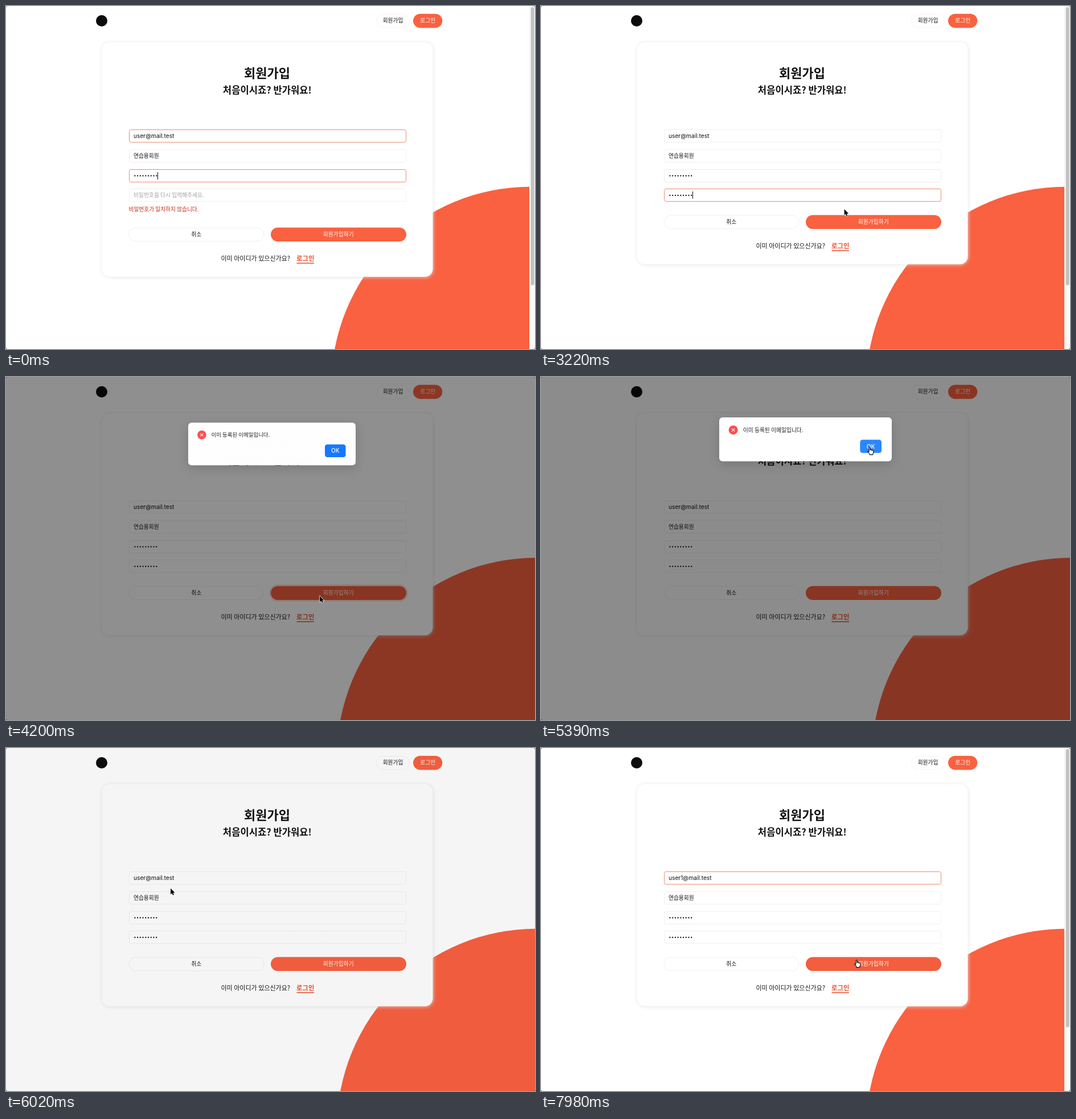
An HTML page with a canvas that plays this animation: 929x603 px, repeating every 8 s.

```html
<!DOCTYPE html>
<html lang="ko">
<head>
<meta charset="utf-8">
<title>회원가입</title>
<style>
  html, body { margin: 0; width: 100%; height: 100%; overflow: hidden; background: #fff; }
  canvas { display: block; width: 929px; height: 603px; }
</style>
</head>
<body>
<canvas id="stage"></canvas>
<script>
const W = 929, H = 603, LOOP = 8000;
const canvas = document.getElementById('stage');
const ctx = canvas.getContext('2d');
const dpr = window.devicePixelRatio || 1;
canvas.width = W * dpr;
canvas.height = H * dpr;

const ORANGE = [249, 97, 64], ORANGE_DARK = [216, 83, 54];
const LINE = [240, 240, 240], ACCENT = [236, 140, 113];
const BLUE = [22, 119, 255], BLUE_HOVER = [64, 150, 255];
const KR = '"Noto Sans CJK KR", "Noto Sans CJK", sans-serif';
const LATIN = 'Inter, "Noto Sans CJK KR", sans-serif';

// Boxes are [x, y, width, height]
const FIELDS = [0, 1, 2, 3].map(i => [216, Math.round(217.2 + i * 34.7), 487, 23]);
const OK = [560.3, 110.3, 37.7, 23.2];
const ORIGIN = [550, 385];

// Moments of the scene, in ms
const TAB = 350, MATCH = 1820, PRESS = 3710, COVER = 4050, FREE = 6045, REFOCUS = 6230, EDIT = 7070;
const KEYS = [700, 770, 840, 980, 1050, 1190, 1330, 1470, MATCH];
const PATH = [
  [2590, 470, 222], [2800, 480, 250], [3220, 532.5, 357], [3360, 551, 385],
  [4550, 551, 385], [5320, 577, 124], [5800, 577, 124], [5880, 509.5, 158.5],
  [6020, 289.5, 247], [6130, 243, 229], [7210, 243, 229], [7770, 490, 346], [7980, 554, 373]
];

const clamp = v => Math.max(0, Math.min(1, v));
const ramp = (t, start, length) => clamp((t - start) / length);
const rgb = c => `rgb(${c})`;
const mix = (a, b, k) => rgb(a.map((v, i) => Math.round(v + (b[i] - v) * k)));
const inside = ([x, y, w, h], [px, py]) => px >= x && px <= x + w && py >= y && py <= y + h;

function bezier(x1, y1, x2, y2) {
  const curve = (u, a, b) => 3 * (1 - u) * (1 - u) * u * a + 3 * (1 - u) * u * u * b + u * u * u;
  return x => {
    if (x <= 0 || x >= 1) return clamp(x);
    let lo = 0, hi = 1;
    for (let i = 0; i < 24; i++) {
      const mid = (lo + hi) / 2;
      if (curve(mid, x1, x2) < x) lo = mid; else hi = mid;
    }
    return curve(lo, y1, y2);
  };
}
const outCirc = bezier(.08, .82, .17, 1);
const inOutCirc = bezier(.78, .14, .15, .86);

function pointer(t) {
  if (t <= PATH[0][0]) return PATH[0].slice(1);
  for (let i = 1; i < PATH.length; i++) {
    const [t0, x0, y0] = PATH[i - 1], [t1, x1, y1] = PATH[i];
    if (t < t1) {
      const k = (t - t0) / (t1 - t0);
      return [x0 + (x1 - x0) * k, y0 + (y1 - y0) * k];
    }
  }
  return PATH[PATH.length - 1].slice(1);
}

const covered = t => t > COVER && t < FREE;
const focus = t => t < TAB ? 2 : t < PRESS ? 3 : t < REFOCUS ? -1 : 0;
const drop = t => t < MATCH ? 22 : 0;
const submitBox = t => [465, 367.5 + drop(t), 238, 24.5];

// A linear 200 ms transition of an on/off state
function eased(state, t) {
  let sum = 0;
  for (let i = 0; i < 20; i++) sum += state(t - (i + .5) * 10) ? 1 : 0;
  return sum / 20;
}

function shape([x, y, w, h], r) {
  ctx.beginPath();
  ctx.roundRect(x, y, w, h, r);
}
function fillBox(box, r, color) {
  shape(box, r);
  ctx.fillStyle = color;
  ctx.fill();
}
function strokeBox([x, y, w, h], r, color) {
  shape([x + .5, y + .5, w - 1, h - 1], r);
  ctx.strokeStyle = color;
  ctx.lineWidth = 1;
  ctx.stroke();
}
function shadow(color, blur = 0, dx = 0, dy = 0) {
  ctx.shadowColor = color;
  ctx.shadowBlur = blur * dpr;
  ctx.shadowOffsetX = dx * dpr;
  ctx.shadowOffsetY = dy * dpr;
}
const noShadow = () => shadow('transparent');

function text(str, x, y, size, { color = '#111', weight = 400, align = 'left', font = KR } = {}) {
  ctx.font = `${weight} ${size}px ${font}`;
  ctx.textAlign = align;
  ctx.fillStyle = color;
  ctx.fillText(str, x, y + size * .36);
}
function disc(x, y, r, color) {
  ctx.beginPath();
  ctx.arc(x, y, r, 0, Math.PI * 2);
  ctx.fillStyle = color;
  ctx.fill();
}

// Click ripple around a button
function wave([x, y, w, h], r, age, color) {
  if (age <= 0 || age >= 900) return;
  const spread = 3 * outCirc(clamp(age / 400));
  ctx.beginPath();
  ctx.roundRect(x - spread, y - spread, w + 2 * spread, h + 2 * spread, r + spread);
  ctx.roundRect(x, y, w, h, r);
  ctx.fillStyle = `rgba(${color},${.34 * (1 - age / 900)})`;
  ctx.fill('evenodd');
}

function header() {
  disc(168, 26, 10, '#0c0c0c');
  strokeBox([650, 14, 59, 24.5], 12, '#f4f4f4');
  text('회원가입', 679.5, 26, 9.7, { align: 'center' });
  fillBox([715, 13.7, 51.3, 24.8], 12.4, rgb(ORANGE));
  text('로그인', 740.7, 26, 9.7, { align: 'center', color: '#fff', weight: 500 });
}

function bullets(n, y) {
  for (let i = 0; i < n; i++) disc(226.4 + i * 4.73, y, 1.15, '#111');
}
function caret(x, y, since, t) {
  if (Math.floor((t - since) / 500) % 2 === 0) {
    ctx.fillStyle = '#111';
    ctx.fillRect(Math.round(x), Math.round(y - 6.5), 1, 13);
  }
}

function fields(t) {
  const active = focus(t);
  const typed = KEYS.filter(k => t >= k);
  FIELDS.forEach((box, i) => {
    const lit = eased(s => focus(s) === i || (!covered(s) && inside(box, pointer(s))), t);
    strokeBox(box, 3, mix(LINE, ACCENT, lit));
  });
  const rows = FIELDS.map(b => b[1] + b[3] / 2);
  text(t < EDIT ? 'user@mail.test' : 'user1@mail.test', 224, rows[0], 10.2, { font: LATIN });
  text('연습용회원', 224, rows[1], 9.7);
  bullets(9, rows[2]);
  if (typed.length) bullets(typed.length, rows[3] + .5);
  else text('비밀번호를 다시 입력해주세요.', 224, rows[3], 9.75, { color: '#a3a3a3' });

  if (active === 2) caret(266, rows[2], 0, t);
  if (active === 3) caret(223.5 + typed.length * 4.73, rows[3], typed.length ? typed[typed.length - 1] : TAB, t);
  if (active === 0) {
    ctx.font = `400 10.2px ${LATIN}`;
    const before = t < EDIT ? 'user' : 'user1';
    caret(224 + ctx.measureText(before).width, rows[0], t < EDIT ? REFOCUS : EDIT, t);
  }
}

function card(t) {
  const dy = drop(t);
  shadow('rgba(226,226,226,.95)', 6, .5, .5);
  fillBox([168.5, 63.5, 581, 390.5 + dy], 14, '#fff');
  noShadow();

  text('회원가입', 458.5, 118, 22, { weight: 700, align: 'center' });
  text('처음이시죠? 반가워요!', 458.8, 148, 16.6, { weight: 700, align: 'center' });
  fields(t);
  if (dy) text('비밀번호가 일치하지 않습니다.', 215.5, 357.5, 9.7, { color: '#c5280f', weight: 500 });

  const mid = 379.7 + dy;
  strokeBox([215.5, 367.5 + dy, 238, 24.5], 12.2, '#f0f0f0');
  text('취소', 334.3, mid, 9.8, { align: 'center' });

  const box = submitBox(t);
  wave(box, 12.2, t - PRESS - 70, ORANGE);
  const hot = eased(s => !covered(s) && inside(submitBox(s), pointer(s)), t);
  fillBox(box, 12.2, mix(ORANGE, ORANGE_DARK, hot));
  text('회원가입하기', 583.7, mid, 9.75, { align: 'center', color: '#fff', weight: 500 });

  text('이미 아이디가 있으신가요?', 377.5, 422.3 + dy, 11, { weight: 500 });
  text('로그인', 510, 421.8 + dy, 11.4, { weight: 700, color: '#e9502f' });
  ctx.fillStyle = '#e9502f';
  ctx.fillRect(510.5, 429.4 + dy, 30.5, 1.5);
}

function scrollbar() {
  ctx.fillStyle = '#fafafa';
  ctx.fillRect(919, 0, 10, H);
  ctx.fillStyle = '#ececec';
  ctx.fillRect(919, 0, .7, H);
  fillBox([921.7, 2, 6, 489], 3, '#c1c1c1');
}

function modal(t) {
  const shown = t < 5000 ? outCirc(ramp(t, 4044, 300)) : 1 - inOutCirc(ramp(t, 5829, 200));
  if (shown <= 0) return;
  const scale = .2 + .8 * shown;
  ctx.save();
  ctx.globalAlpha = 1 - (1 - shown) ** 1.5;
  ctx.translate(...ORIGIN);
  ctx.scale(scale, scale);
  ctx.translate(-ORIGIN[0], -ORIGIN[1]);
  shadow('rgba(0,0,0,.16)', 18, 0, 5);
  fillBox([313, 71, 303, 77.3], 6, '#fff');
  noShadow();

  disc(337.6, 93.2, 8, '#ff4d4f');
  ctx.strokeStyle = '#fff';
  ctx.lineWidth = 1.2;
  ctx.beginPath();
  for (const k of [-1, 1]) {
    ctx.moveTo(337.6 - 2.5, 93.2 - 2.5 * k);
    ctx.lineTo(337.6 + 2.5, 93.2 + 2.5 * k);
  }
  ctx.stroke();
  text('이미 등록된 이메일입니다.', 354.8, 93.2, 9.75, { color: '#1f1f1f' });

  wave(OK, 4.4, t - 5740, BLUE);
  const hot = eased(s => s > COVER && s < 5880 && inside(OK, pointer(s)), t);
  fillBox(OK, 4.4, mix(BLUE, BLUE_HOVER, hot));
  text('OK', OK[0] + OK[2] / 2, OK[1] + OK[3] / 2, 10.2, { align: 'center', color: '#fff', weight: 500, font: LATIN });
  ctx.restore();
}

const ARROW = new Path2D('M0 0V10.6L2.4 8.4L4 12L5.8 11.2L4.3 7.7H7.6Z');
const HAND = new Path2D('M-1 .5Q0-.8 1 .5V4.6Q2-.1 3 4.8Q4.2 4 5 5.2Q6.6 4.4 6.8 6.2V8.6' +
  'Q6.8 10 5.8 11V12.6H.2V11.4L-3.2 7.4Q-3.4 5.8-2 6.4L-1 7.4Z');
const BEAM = new Path2D('M-2-6Q0-6 0-5V5Q0 6-2 6M2-6Q0-6 0-5M0 5Q0 6 2 6');

function cursor(t) {
  if (t < PATH[0][0] || (t >= EDIT && t < 7210)) return;
  const at = pointer(t);
  const under = covered(t);
  const onButton = under ? t < 5830 && inside(OK, at) : inside(submitBox(t), at);
  const onField = !under && FIELDS.some(f => inside(f, at));
  ctx.save();
  ctx.translate(...at);
  ctx.lineJoin = 'round';
  if (onField) {
    ctx.strokeStyle = '#222';
    ctx.lineWidth = 1;
    ctx.stroke(BEAM);
  } else {
    const path = onButton ? HAND : ARROW;
    ctx.strokeStyle = onButton ? '#111' : '#fff';
    ctx.fillStyle = onButton ? '#fff' : '#000';
    ctx.lineWidth = onButton ? 1.1 : 1.4;
    if (onButton) ctx.fill(path);
    ctx.stroke(path);
    if (!onButton) ctx.fill(path);
  }
  ctx.restore();
}

function corners() {
  ctx.fillStyle = 'rgba(60,60,60,.7)';
  for (const [x, sx] of [[0, 1], [W, -1]]) {
    for (const [y, sy] of [[0, 1], [H, -1]]) {
      ctx.beginPath();
      ctx.moveTo(x, y);
      ctx.lineTo(x + 2 * sx, y);
      ctx.lineTo(x, y + 2 * sy);
      ctx.fill();
    }
  }
}

function draw(t) {
  const locked = t > 4005 && t < FREE;
  ctx.setTransform(dpr, 0, 0, dpr, 0, 0);
  ctx.fillStyle = '#fff';
  ctx.fillRect(0, 0, W, H);
  disc(locked ? 931.2 : 921.2, 667.8, 350, rgb(ORANGE));
  header();
  card(t);
  if (!locked) scrollbar();

  const shade = .45 * (ramp(t, 4009, 196) - ramp(t, 5830, 210));
  if (shade > 0) {
    ctx.fillStyle = `rgba(0,0,0,${shade})`;
    ctx.fillRect(0, 0, W, H);
  }
  modal(t);
  corners();
  cursor(t);
}

const start = performance.now();
function tick() {
  draw((performance.now() - start) % LOOP);
  requestAnimationFrame(tick);
}
tick();
</script>
</body>
</html>
```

--------------------

What is needed: Only lines holding the word "stage" are wanted here; copy each from the listing.

Exercise solution:
<canvas id="stage"></canvas>
const canvas = document.getElementById('stage');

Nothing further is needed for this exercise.